┌─ ENTRIES SHOWN

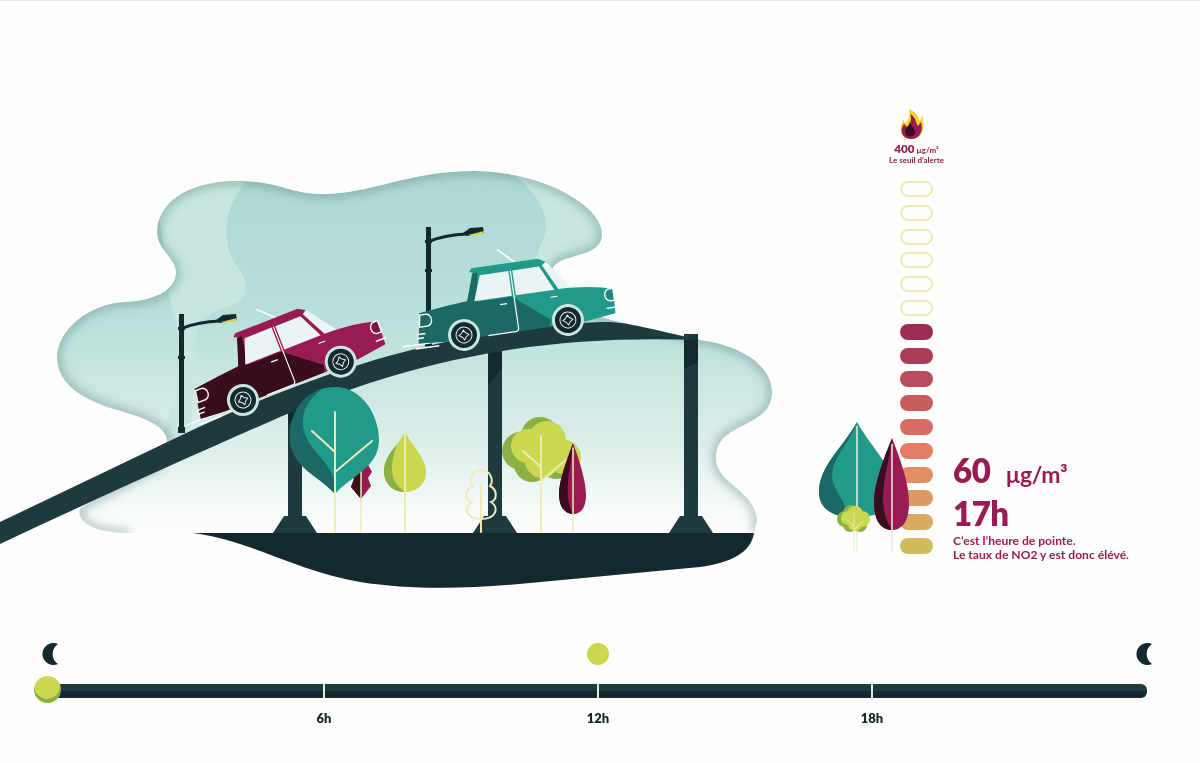
<!DOCTYPE html>
<html lang="fr">
<head>
<meta charset="utf-8">
<title>Le taux de NO2 au fil de la journée</title>
<style>
:root {
  --paper: #fefefd; --ink: #13292f; --road: #1d3b3f; --teal: #219a89; --teal-dark: #1c6864;
  --plum: #981c53; --plum-dark: #390c1e; --lime: #cad850; --lime-dark: #8bb043; --cream: #f0eab4; --mist: #c9e7e1;
}
* { box-sizing: border-box; margin: 0; }
body { width: 1200px; height: 763px; overflow: hidden; background: var(--paper); font-family: Lato, "Open Sans", sans-serif; font-weight: 700; }
main { position: relative; width: 1200px; height: 763px; overflow: hidden; border-top: 1px solid #d9ebe7; }
.scene { position: absolute; left: 0; top: -1px; width: 1200px; height: 763px; }
.car-plum { --body: var(--plum); --shade: var(--plum-dark); }
.car-teal { --body: var(--teal); --shade: var(--teal-dark); }
.gauge { position: absolute; left: 900px; top: 180px; width: 33px; padding: 0; list-style: none; display: flex; flex-direction: column; gap: 7.8px; }
.gauge li { height: 16px; border-radius: 8px; background: var(--level); }
.gauge .empty { border: 2px solid var(--cream); }
.alert { position: absolute; left: 866px; top: 143px; width: 101px; text-align: center; color: var(--plum); font-size: 8px; line-height: 10px; }
.alert strong { font-size: 11.6px; font-weight: 900; }
.reading { position: absolute; left: 953px; top: 450px; width: 220px; color: var(--plum); }
.reading .value, .reading .hour { font-size: 33px; line-height: 39px; font-weight: 900; letter-spacing: -.5px; white-space: nowrap; }
.reading .value span { font-size: 23px; font-weight: 700; margin-left: 8px; }
.reading .note { font-size: 12.1px; line-height: 14.4px; margin-top: 1px; white-space: nowrap; }
.timeline { position: absolute; left: 48px; top: 683px; width: 1099px; height: 14px; border-radius: 6px; background: linear-gradient(#1d3b3f 50%, var(--ink) 50%); }
.timeline .handle { position: absolute; left: -14px; top: -8px; width: 27px; height: 27px; border-radius: 50%; background: radial-gradient(circle at 13px 10px, var(--lime) 12.5px, var(--lime-dark) 13px); }
.tick { position: absolute; top: 0; width: 2px; height: 14px; background: #dfe9e6; }
.tick span { position: absolute; top: 26px; left: -29px; width: 60px; text-align: center; color: var(--ink); font-size: 13px; line-height: 16px; font-weight: 900; }
</style>
</head>
<body>
<main>
<svg class="scene" viewBox="0 0 1200 763" role="img" aria-label="Deux voitures montent sur un pont au-dessus d'arbres">
  <defs>
    <linearGradient id="sky" gradientUnits="userSpaceOnUse" x1="0" y1="171" x2="0" y2="533">
      <stop offset="0" stop-color="#acd8d3"/><stop offset=".4" stop-color="#b9dfda"/><stop offset=".75" stop-color="#dceeea"/><stop offset="1" stop-color="#fff"/>
    </linearGradient>
    <path id="cloud" d="M130 533C95 533 75 522 80 508L160 465 167 440C165 422 130 414 110 408 75 396 57 380 57 357 57 330 90 303 125 302 150 301 176 292 176 272 176 258 157 250 157 232 157 205 185 181 237 181 280 181 290 194 322 194 370 194 410 171 473 171 540 171 602 205 602 234 602 262 551 250 551 275 551 300 590 318 640 326L700 340C740 345 772 365 772 392 772 430 716 420 716 458 716 485 757 490 757 522L754 533"/>
    <clipPath id="cloud-clip"><use href="#cloud"/></clipPath>
    <filter id="soft" x="-10%" y="-10%" width="120%" height="120%"><feGaussianBlur stdDeviation="5"/></filter>
    <g id="lamp">
      <path d="M426 227h5v119h-5zM425 240h7v3h-7zM425 269h7v3h-7zM425 340h7v6h-7z" fill="#13292f"/>
      <path d="M430 241Q445 235 467 234" fill="none" stroke="#13292f" stroke-width="3"/>
      <path d="M463 233L470 228 483 227 484 233 467 236z" fill="#13292f"/>
      <path d="M468 235L484 231 483 234 472 236z" fill="#cad850"/>
    </g>
    <g id="wheel">
      <circle r="16" fill="#c9e7e1"/><circle r="13" fill="#13292f"/>
      <circle r="8" fill="none" stroke="#e8f4f1"/>
      <path d="M0-5L2-2 5 0 2 2 0 5-2 2-5 0-2-2z" fill="none" stroke="#e8f4f1"/>
    </g>
    <g id="car">
      <path d="M45-80L63-62M-62 3H-18M-50 7H-26" stroke="#fff" stroke-width="1.5"/>
      <path d="M84-60L92-60 114-30H90z" fill="#eaf4f5"/>
      <path d="M-41-28L-14-31 8-33 18-60 14-62 17-65H84L91-61 87-58 100-32Q135-31 154-24L153 0 122 4H-20L-46 2z" fill="var(--body)"/>
      <path d="M-41-28L-14-31 8-33 17-60H22L18-31H53L88-3 86 4H-20L-46 2z" fill="var(--shade)"/>
      <path d="M24-57H53V-32H15zM57-57H84L96-32H57z" fill="#eaf4f5"/>
      <path d="M55-57V1Q55 4 52 4H24M40-25H47M91-25H98" fill="none" stroke="#fff" stroke-width="1.2"/>
      <path d="M-41-26H-35A5 6 0 0 1-35-14H-43zM154-25H150A5 6 0 0 0 150-13H154z" fill="var(--shade)" fill-opacity=".35" stroke="#fff" stroke-width="1.4"/>
      <path d="M-47-7H-38M-47-3H-40M145-6H156" stroke="#fff" stroke-width="1.4"/>
      <use href="#wheel"/><use href="#wheel" x="105"/>
    </g>
    <g id="pillar-foot"><path d="M-11 516H11L22 533H-22z" fill="#1d3b3f"/></g>
    <path id="moon" d="M6-10A11 11 0 1 0 6 10 12 12 0 0 1 6-10z" fill="#13292f"/>
  </defs>

  <g id="landscape" clip-path="url(#cloud-clip)">
    <use href="#cloud" fill="url(#sky)"/>
    <path d="M150 170H258C235 190 224 212 227 240 230 268 247 270 246 290 244 312 200 306 197 330L190 440H160C175 400 186 370 177 330 172 300 168 300 170 280z" fill="#c9e7e1"/>
    <path d="M500 165Q545 195 546 225C546 245 532 250 536 275 540 300 580 318 640 326V165z" fill="#c9e7e1"/>
    <use href="#cloud" fill="none" stroke="#3c6467" stroke-opacity=".38" stroke-width="8" filter="url(#soft)"/>
  </g>

  <path id="ground" d="M193 533H754C751 553 730 563 700 567L530 583C470 589 410 590 360 582 295 571 250 540 193 533z" fill="#13292f"/>

  <g id="bridge">
    <path d="M288 400H302V518H288zM488 345H502V518H488zM684 334H698V518H684z" fill="#1d3b3f"/>
    <path d="M288 405L302 400V413L288 425zM488 350H502V368L488 386zM684 338H698V362L684 369z" fill="#13292f"/>
    <use href="#pillar-foot" x="295"/><use href="#pillar-foot" x="495"/><use href="#pillar-foot" x="691"/>
    <use href="#lamp"/><use href="#lamp" x="-247" y="87"/>
    <path d="M0 522L182 435C300 379 440 328 600 322 625 321 650 329 700 340 560 335 430 352 280 417 200 452 100 497 0 544z" fill="#1d3b3f"/>
  </g>

  <use class="car-plum" href="#car" transform="translate(243 400) rotate(-21.4)"/>
  <use class="car-teal" href="#car" transform="translate(464 335) rotate(-8.2)"/>

  <g id="trees" fill="none" stroke-linecap="round">
    <path d="M361 452L372 472 368 478 371 486 361 499 351 487 354 479 350 472z" fill="#981c53"/>
    <path d="M361 452L350 472 354 479 351 487 361 499z" fill="#390c1e"/>
    <path d="M361 468V532" stroke="#f0eab4" stroke-width="1.5"/>
    <path d="M335 387C362 387 379 415 379 440 379 468 350 476 335 494 320 476 290 468 290 436 290 410 308 387 335 387z" fill="#219a89"/>
    <path d="M322 389C302 395 290 415 290 437 290 468 320 476 335 494 340 462 300 450 303 420 304 405 312 397 322 389z" fill="#1c6864"/>
    <path d="M335 412V532M335 452L312 431M335 472L372 441" stroke="#f0eab4" stroke-width="2"/>
    <path d="M405 432C412 446 426 457 426 472 426 486 415 492 405 492 394 492 384 485 384 471 384 457 398 446 405 432z" fill="#cad850"/>
    <path d="M397 444C390 453 384 460 384 471 384 485 394 492 405 492 385 478 393 459 397 444z" fill="#8bb043"/>
    <path d="M405 434V532" stroke="#f0eab4" stroke-width="2"/>
    <path d="M481 470C491 470 494 481 490 486 498 490 497 500 491 502 499 507 497 519 481 519 466 519 463 508 472 502 463 499 465 488 473 487 468 480 472 470 481 470zM481 484V532" stroke="#f0eab4" stroke-width="2"/>
    <g fill="#8bb043"><circle cx="540" cy="436" r="19"/><circle cx="521" cy="451" r="19"/><circle cx="532" cy="464" r="18"/><circle cx="556" cy="463" r="16"/></g>
    <g fill="#cad850"><circle cx="547" cy="440" r="19"/><circle cx="528" cy="446" r="17"/><circle cx="564" cy="457" r="17"/><circle cx="542" cy="461" r="17"/></g>
    <path d="M541 436V532M541 467L523 451M541 481L566 460" stroke="#f0eab4" stroke-width="2"/>
    <path d="M573 443C580 462 586 482 586 495 586 509 580 514 573 514 565 514 559 507 559 494 559 480 567 460 573 443z" fill="#981c53"/>
    <path d="M573 443C567 460 559 480 559 494 559 507 565 514 573 514 562 493 571 470 573 443z" fill="#390c1e"/>
    <path d="M573 448V532" stroke="#f0eab4" stroke-width="1.5"/>
  </g>

  <g id="flame">
    <path d="M909 109C919 114 919 118 919 121 922 119 922 116 922 115 926 129 922 139 911 139 900 139 898 128 904 119 904 122 905 123 906 123 910 118 910 114 909 109z" fill="#f5d22f"/>
    <path d="M910 114C917 118 915 123 918 126L921 122C924 132 919 139 911 139 902 139 899 130 904 124L907 127C911 123 912 118 910 114z" fill="#981c53"/>
    <path d="M910 122C911 127 916 129 915 133 914 138 905 138 905 131 905 128 909 127 910 122z" fill="#390c1e"/>
  </g>

  <use href="#moon" x="52" y="654"/><use href="#moon" x="1146" y="654"/>
  <circle cx="598" cy="654" r="11" fill="#cad850"/>
</svg>

<p class="alert"><strong>400</strong> µg/m³<br>Le seuil d’alerte</p>
<ul class="gauge" aria-label="Niveau de NO2">
  <li class="empty"></li><li class="empty"></li><li class="empty"></li><li class="empty"></li><li class="empty"></li><li class="empty"></li>
  <li style="--level:#9c2c56"></li><li style="--level:#aa3b59"></li><li style="--level:#b94c5c"></li><li style="--level:#c95b5f"></li><li style="--level:#d86b63"></li>
  <li style="--level:#e67b66"></li><li style="--level:#e38d65"></li><li style="--level:#dc9a63"></li><li style="--level:#d7aa60"></li><li style="--level:#d1bb5d"></li>
</ul>

<svg class="scene" viewBox="0 0 1200 763" aria-hidden="true">
  <g id="gauge-trees" fill="none">
    <path d="M857 422C872 449 895 468 895 492 895 510 877 517 857 517 837 517 819 510 819 492 819 466 842 449 857 422z" fill="#219a89"/>
    <path d="M857 422C842 449 819 466 819 492 819 510 834 516 847 517 846 496 828 490 833 469 836 454 850 442 857 422z" fill="#1c6864"/>
    <path d="M857 426V553" stroke="#e6efdf" stroke-width="1.5"/>
    <path d="M892 438C901 461 909 483 909 503 909 522 902 530 892 530 882 530 874 522 874 503 874 483 883 461 892 438z" fill="#981c53"/>
    <path d="M892 438C883 461 874 483 874 503 874 522 882 530 892 530 874 504 888 472 892 438z" fill="#390c1e"/>
    <path d="M892 444V553" stroke="#f3e8dd" stroke-width="1.5"/>
    <g fill="#8bb043"><circle cx="851" cy="513" r="8"/><circle cx="845" cy="519" r="8"/><circle cx="850" cy="525" r="7"/><circle cx="860" cy="525" r="7"/></g>
    <g fill="#cad850"><circle cx="855" cy="514" r="8"/><circle cx="848" cy="518" r="7"/><circle cx="862" cy="519" r="8"/><circle cx="855" cy="524" r="7"/></g>
    <path d="M854 513V553M854 526L847 520M854 530L863 521" stroke="#f0eab4"/>
  </g>
</svg>

<section class="reading">
  <p class="value">60 <span>µg/m³</span></p>
  <p class="hour">17h</p>
  <p class="note">C’est l’heure de pointe.<br>Le taux de NO2 y est donc élévé.</p>
</section>

<div class="timeline">
  <div class="tick" style="left:275px"><span>6h</span></div>
  <div class="tick" style="left:549px"><span>12h</span></div>
  <div class="tick" style="left:823px"><span>18h</span></div>
  <div class="handle"></div>
</div>
</main>
</body>
</html>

└─

EXERCISE AIM ::
What lines above contain "rotate"? Copy them out.

WRITTEN RESPONSE ::
  <use class="car-plum" href="#car" transform="translate(243 400) rotate(-21.4)"/>
  <use class="car-teal" href="#car" transform="translate(464 335) rotate(-8.2)"/>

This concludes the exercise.